EXTRACTED DATA Start Marker
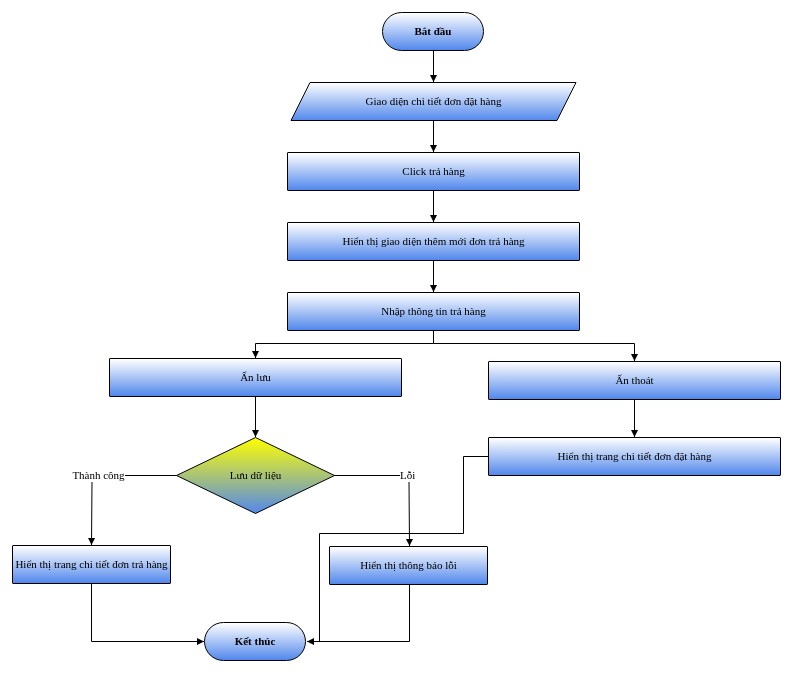
<!DOCTYPE html>
<html lang="vi">
<head>
<meta charset="utf-8">
<title>Lưu đồ trả hàng</title>
<style>
:root {
  --paper: #ffffff;
  --ink: #000000;
  --blue: #5288ec;
  --yellow: #ffff00;
}
* { box-sizing: border-box; }
html, body { margin: 0; background: var(--paper); }
body { width: 793px; height: 673px; overflow: hidden; }
.flowchart {
  position: relative;
  width: 793px;
  height: 673px;
  overflow: hidden;
  color: var(--ink);
  font: 11px/13px "Liberation Serif", "Times New Roman", serif;
}
.shapes { position: absolute; inset: 0; display: block; }
.connectors path { fill: none; stroke: var(--ink); stroke-width: 1; }
.outline { stroke: var(--ink); stroke-width: 1; }
.node {
  position: absolute;
  left: var(--x);
  top: var(--y);
  width: var(--w, 293px);
  height: 39px;
  display: flex;
  align-items: center;
  justify-content: center;
  white-space: nowrap;
}
.step, .terminal {
  border: 1px solid var(--ink);
  background: linear-gradient(var(--paper), var(--blue));
}
.step { border-radius: 1px; }
.small { --w: 159px; }
.terminal { --w: 102px; border-radius: 20px; font-weight: bold; }
.decision { height: 77px; }
.branch-label {
  position: absolute;
  left: var(--x);
  top: 469px;
  width: var(--w);
  text-align: center;
  white-space: nowrap;
  background: var(--paper);
}
</style>
</head>
<body>
<main class="flowchart">
  <svg class="shapes" width="793" height="673" viewBox="0 0 793 673" aria-hidden="true">
    <defs>
      <linearGradient id="fill-blue" x1="0" y1="0" x2="0" y2="1">
        <stop offset="0" stop-color="var(--paper)"/>
        <stop offset="1" stop-color="var(--blue)"/>
      </linearGradient>
      <linearGradient id="fill-decision" x1="0" y1="0" x2="0" y2="1">
        <stop offset="0" stop-color="var(--yellow)"/>
        <stop offset="1" stop-color="var(--blue)"/>
      </linearGradient>
      <marker id="arrow" markerUnits="userSpaceOnUse" markerWidth="8" markerHeight="8" refX="7" refY="4" orient="auto">
        <polygon points="0,0.5 7,4 0,7.5" fill="var(--ink)"/>
      </marker>
    </defs>
    <g class="connectors">
      <g marker-end="url(#arrow)">
        <path marker-end="url(#arrow)" d="M433.5 50V82"/>
        <path marker-end="url(#arrow)" d="M433.5 120V152"/>
        <path marker-end="url(#arrow)" d="M433.5 190V222"/>
        <path marker-end="url(#arrow)" d="M433.5 260V292"/>
        <path marker-end="url(#arrow)" d="M433.5 330V343.5H255.5V358"/>
        <path marker-end="url(#arrow)" d="M433.5 343.5H634.5V361"/>
        <path marker-end="url(#arrow)" d="M255.5 396V437"/>
        <path marker-end="url(#arrow)" d="M634.5 400V437"/>
        <path marker-end="url(#arrow)" d="M92 482L91.5 545"/>
        <path marker-end="url(#arrow)" d="M409 482L409.5 546"/>
        <path marker-end="url(#arrow)" d="M91.5 583V641.5H204"/>
        <path marker-end="url(#arrow)" d="M409.5 584V641.5H307"/>
      </g>
      <path d="M488 456.5H463.5V533.5H319.5V641.5"/>
      <path d="M177 475.5H125M334 475.5H400"/>
    </g>
    <polygon class="outline" points="310,82.5 576,82.5 557,120.5 291,120.5" fill="url(#fill-blue)"/>
    <polygon class="outline" points="255.5,437.5 334.5,475.5 255.5,513.5 176.5,475.5" fill="url(#fill-decision)"/>
  </svg>

  <div class="node terminal" style="--x:382px;--y:12px">Bắt đầu</div>
  <div class="node" style="--x:287px;--y:82px">Giao diện chi tiết đơn đặt hàng</div>
  <div class="node step" style="--x:287px;--y:152px">Click trả hàng</div>
  <div class="node step" style="--x:287px;--y:222px">Hiển thị giao diện thêm mới đơn trả hàng</div>
  <div class="node step" style="--x:287px;--y:292px">Nhập thông tin trả hàng</div>

  <div class="node step" style="--x:109px;--y:358px">Ấn lưu</div>
  <div class="node decision" style="--x:176px;--y:437px;--w:159px">Lưu dữ liệu</div>
  <div class="branch-label" style="--x:72px;--w:53px">Thành công</div>
  <div class="branch-label" style="--x:400px;--w:15px">Lỗi</div>
  <div class="node step small" style="--x:12px;--y:545px">Hiển thị trang chi tiết đơn trả hàng</div>
  <div class="node step small" style="--x:329px;--y:546px">Hiển thị thông báo lỗi</div>

  <div class="node step" style="--x:488px;--y:361px">Ấn thoát</div>
  <div class="node step" style="--x:488px;--y:437px">Hiển thị trang chi tiết đơn đặt hàng</div>

  <div class="node terminal" style="--x:204px;--y:622px">Kết thúc</div>
</main>
</body>
</html>
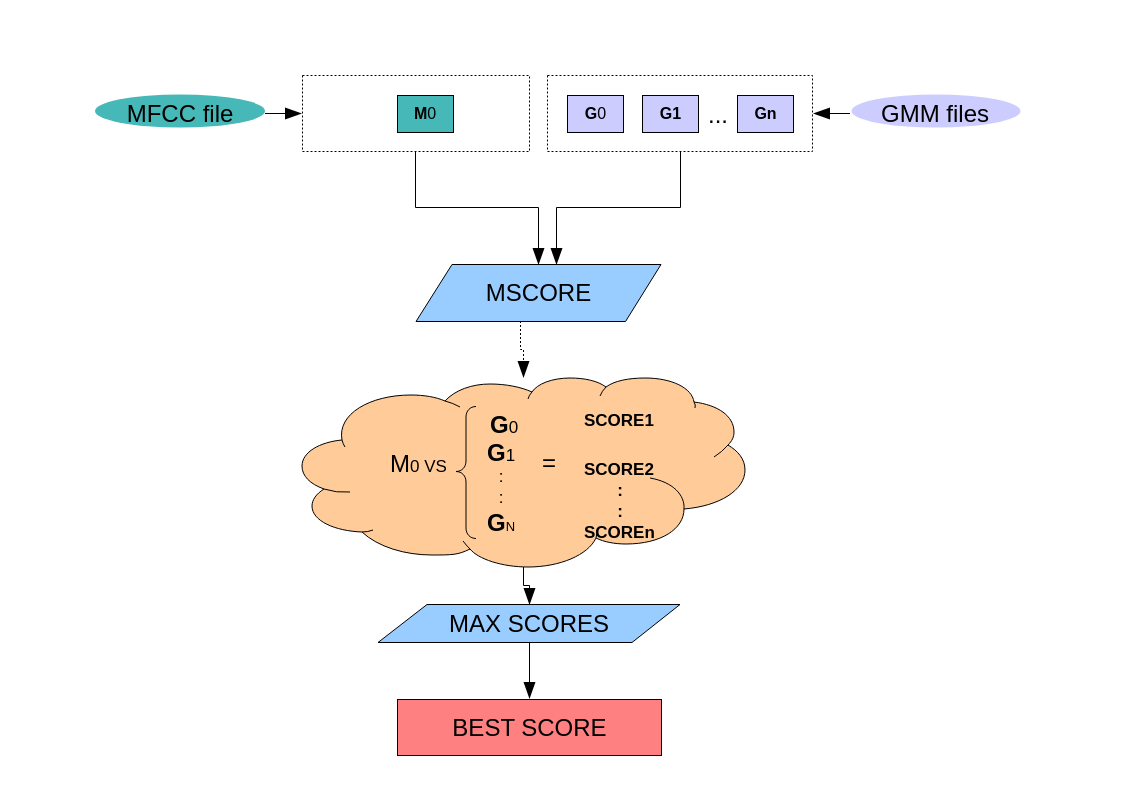
<!DOCTYPE html>
<html lang="en">
<head>
<meta charset="utf-8">
<title>Best score flowchart</title>
<style>
:root {
  --ink: #000;
  --paper: #fff;
  --teal: #47b8b8;
  --lavender: #ccccff;
  --sky: #99ccff;
  --peach: #ffcc99;
  --coral: #ff8080;
}
* { box-sizing: border-box; margin: 0; }
body { width: 1123px; height: 794px; overflow: hidden; background: var(--paper); }
.flowchart {
  position: relative; width: 1123px; height: 794px; overflow: hidden;
  color: var(--ink); font: 24px/28px "Liberation Sans", Arial, sans-serif;
}
.shapes { position: absolute; left: 0; top: 0; }
.line { fill: none; stroke: var(--ink); stroke-width: 1; }
.dotted { stroke-dasharray: 2 2; }
.node { position: absolute; display: flex; align-items: center; justify-content: center; white-space: nowrap; }
.source { width: 170px; height: 33px; top: 97px; }
.mfcc { left: 95px; }
.gmm { left: 850px; }
.set { top: 75px; height: 77px; }
.mfcc-set { left: 302px; width: 228px; padding-left: 18px; }
.gmm-set { left: 548px; width: 265px; justify-content: flex-start; padding-left: 19px; }
.cell {
  width: 57px; height: 38px; border: 1px solid var(--ink);
  font-size: 16px; line-height: 36px; text-align: center; background: var(--lavender);
}
.cell.model { background: var(--teal); }
.cell + .cell { margin-left: 18px; }
.more { width: 38px; text-align: center; padding-top: 2px; }
.mscore { left: 416px; top: 265px; width: 245px; height: 56px; }
.max-scores { left: 378px; top: 605px; width: 302px; height: 38px; }
.best-score { left: 397px; top: 699px; width: 265px; height: 57px; background: var(--coral); border: 1px solid var(--ink); }
.term { position: absolute; white-space: nowrap; }
.term small { font-size: 17px; line-height: 1; }
.term .tiny { font-size: 13px; }
.score { position: absolute; left: 584px; width: 72px; font-size: 17px; line-height: 20px; font-weight: bold; white-space: nowrap; }
.dot { text-align: center; }
.index-dot { left: 465px; font-weight: normal; }
</style>
</head>
<body>
<main class="flowchart">
  <svg class="shapes" width="1123" height="794" viewBox="0 0 1123 794" aria-hidden="true">
    <defs>
      <path id="arrowhead" d="M0 0L-6 -17H6Z"/>
    </defs>

    <g class="sources">
      <ellipse cx="180" cy="111" rx="85" ry="16.5" fill="var(--teal)"/>
      <ellipse cx="936" cy="111" rx="84.5" ry="16.5" fill="var(--lavender)"/>
    </g>

    <g class="line dotted">
      <rect x="302.5" y="75.5" width="227" height="76"/>
      <rect x="547.5" y="75.5" width="265" height="76"/>
      <path d="M520.5 321V349.5H523.5V362"/>
    </g>

    <g class="line">
      <path d="M265 113.5H288M850 113.5H828"/>
      <path d="M415.5 152V207.5H538.5V250"/>
      <path d="M680.5 152V207.5H556.5V250"/>
      <path d="M523.5 567V585.5H529.5V590"/>
      <path d="M529.5 643V684"/>
    </g>

    <g class="arrowheads">
      <use href="#arrowhead" transform="translate(302 113.5) rotate(-90)"/>
      <use href="#arrowhead" transform="translate(813 113.5) rotate(90)"/>
      <use href="#arrowhead" x="538.5" y="265"/>
      <use href="#arrowhead" x="556.5" y="265"/>
      <use href="#arrowhead" x="523.5" y="378"/>
      <use href="#arrowhead" x="529.5" y="605"/>
      <use href="#arrowhead" x="529.5" y="699"/>
    </g>

    <g class="processes" fill="var(--sky)" stroke="var(--ink)">
      <polygon points="452,264.5 661,264.5 625.5,321.5 416,321.5"/>
      <polygon points="427,604.5 680,604.5 632,642.5 378,642.5"/>
    </g>

    <g class="cloud">
      <path fill="var(--peach)" stroke="var(--ink)" d="M342 440C337 414 370 395 411 395C424 395 436 397 445 401C455 390 472 384 490 384C506 384 521 387 532 392C537 384 552 378 570 378C585 378 598 381 606 387C614 381 628 378 645 378C672 378 692 388 694 402C718 405 734 416 734 432C734 437 732 441 728 445C738 451 745 459 745 470C745 490 720 506 684 509C684 529 661 544 626 544C615 544 604 542 596 538C588 555 560 567 528 567C502 567 478 559 470 549C458 555 452 555 432 555C405 555 378 547 362 532C335 531 312 521 312 506C312 500 316 494 324 489C310 484 302 476 302 466C302 452 320 442 342 440Z"/>
      <path class="line" d="M342 440Q343 444 345 447M445 401Q453 403 460 407M532 392Q529 395 528 399M606 387Q602 391 600 396M694 402Q696 405 695 408M728 445Q722 452 714 457M684 509C685 495 673 482 650 478M596 538Q597 534 597 530M470 549Q466 545 463 541M362 532Q368 532 373 530M324 489Q336 493 350 492"/>
      <path class="line" d="M476 406.500C470 406.500 466 411 466 417V461C466 467 462 471.500 456 471.500C462 471.500 466 476 466 482V528C466 534 470 538.500 476 538.500"/>
    </g>
  </svg>

  <div class="node source mfcc">MFCC file</div>
  <div class="node set mfcc-set">
    <div class="cell model"><b>M</b>0</div>
  </div>
  <div class="node set gmm-set">
    <div class="cell"><b>G</b>0</div>
    <div class="cell"><b>G1</b></div>
    <div class="more">...</div>
    <div class="cell"><b>Gn</b></div>
  </div>
  <div class="node source gmm">GMM files</div>

  <div class="node mscore">MSCORE</div>

  <section class="comparison">
    <div class="term" style="left:390px;top:450px">M<small>0 VS</small></div>
    <div class="term" style="left:490px;top:411px"><b>G</b><small>0</small></div>
    <div class="term" style="left:487px;top:439px"><b>G</b><small>1</small></div>
    <div class="score dot index-dot" style="top:467px">:</div>
    <div class="score dot index-dot" style="top:488px">:</div>
    <div class="term" style="left:487px;top:509px"><b>G</b><small class="tiny">N</small></div>
    <div class="term" style="left:542px;top:449px">=</div>
    <div class="score" style="top:411px">SCORE1</div>
    <div class="score" style="top:460px">SCORE2</div>
    <div class="score dot" style="top:481px">:</div>
    <div class="score dot" style="top:502px">:</div>
    <div class="score" style="top:523px">SCOREn</div>
  </section>

  <div class="node max-scores">MAX SCORES</div>
  <div class="node best-score">BEST SCORE</div>
</main>
</body>
</html>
EXTRACTED DATA End Marker
Lines above that include the string "step" need to be copied.

.step, .terminal {
.step { border-radius: 1px; }
  <div class="node step" style="--x:287px;--y:152px">Click trả hàng</div>
  <div class="node step" style="--x:287px;--y:222px">Hiển thị giao diện thêm mới đơn trả hàng</div>
  <div class="node step" style="--x:287px;--y:292px">Nhập thông tin trả hàng</div>
  <div class="node step" style="--x:109px;--y:358px">Ấn lưu</div>
  <div class="node step small" style="--x:12px;--y:545px">Hiển thị trang chi tiết đơn trả hàng</div>
  <div class="node step small" style="--x:329px;--y:546px">Hiển thị thông báo lỗi</div>
  <div class="node step" style="--x:488px;--y:361px">Ấn thoát</div>
  <div class="node step" style="--x:488px;--y:437px">Hiển thị trang chi tiết đơn đặt hàng</div>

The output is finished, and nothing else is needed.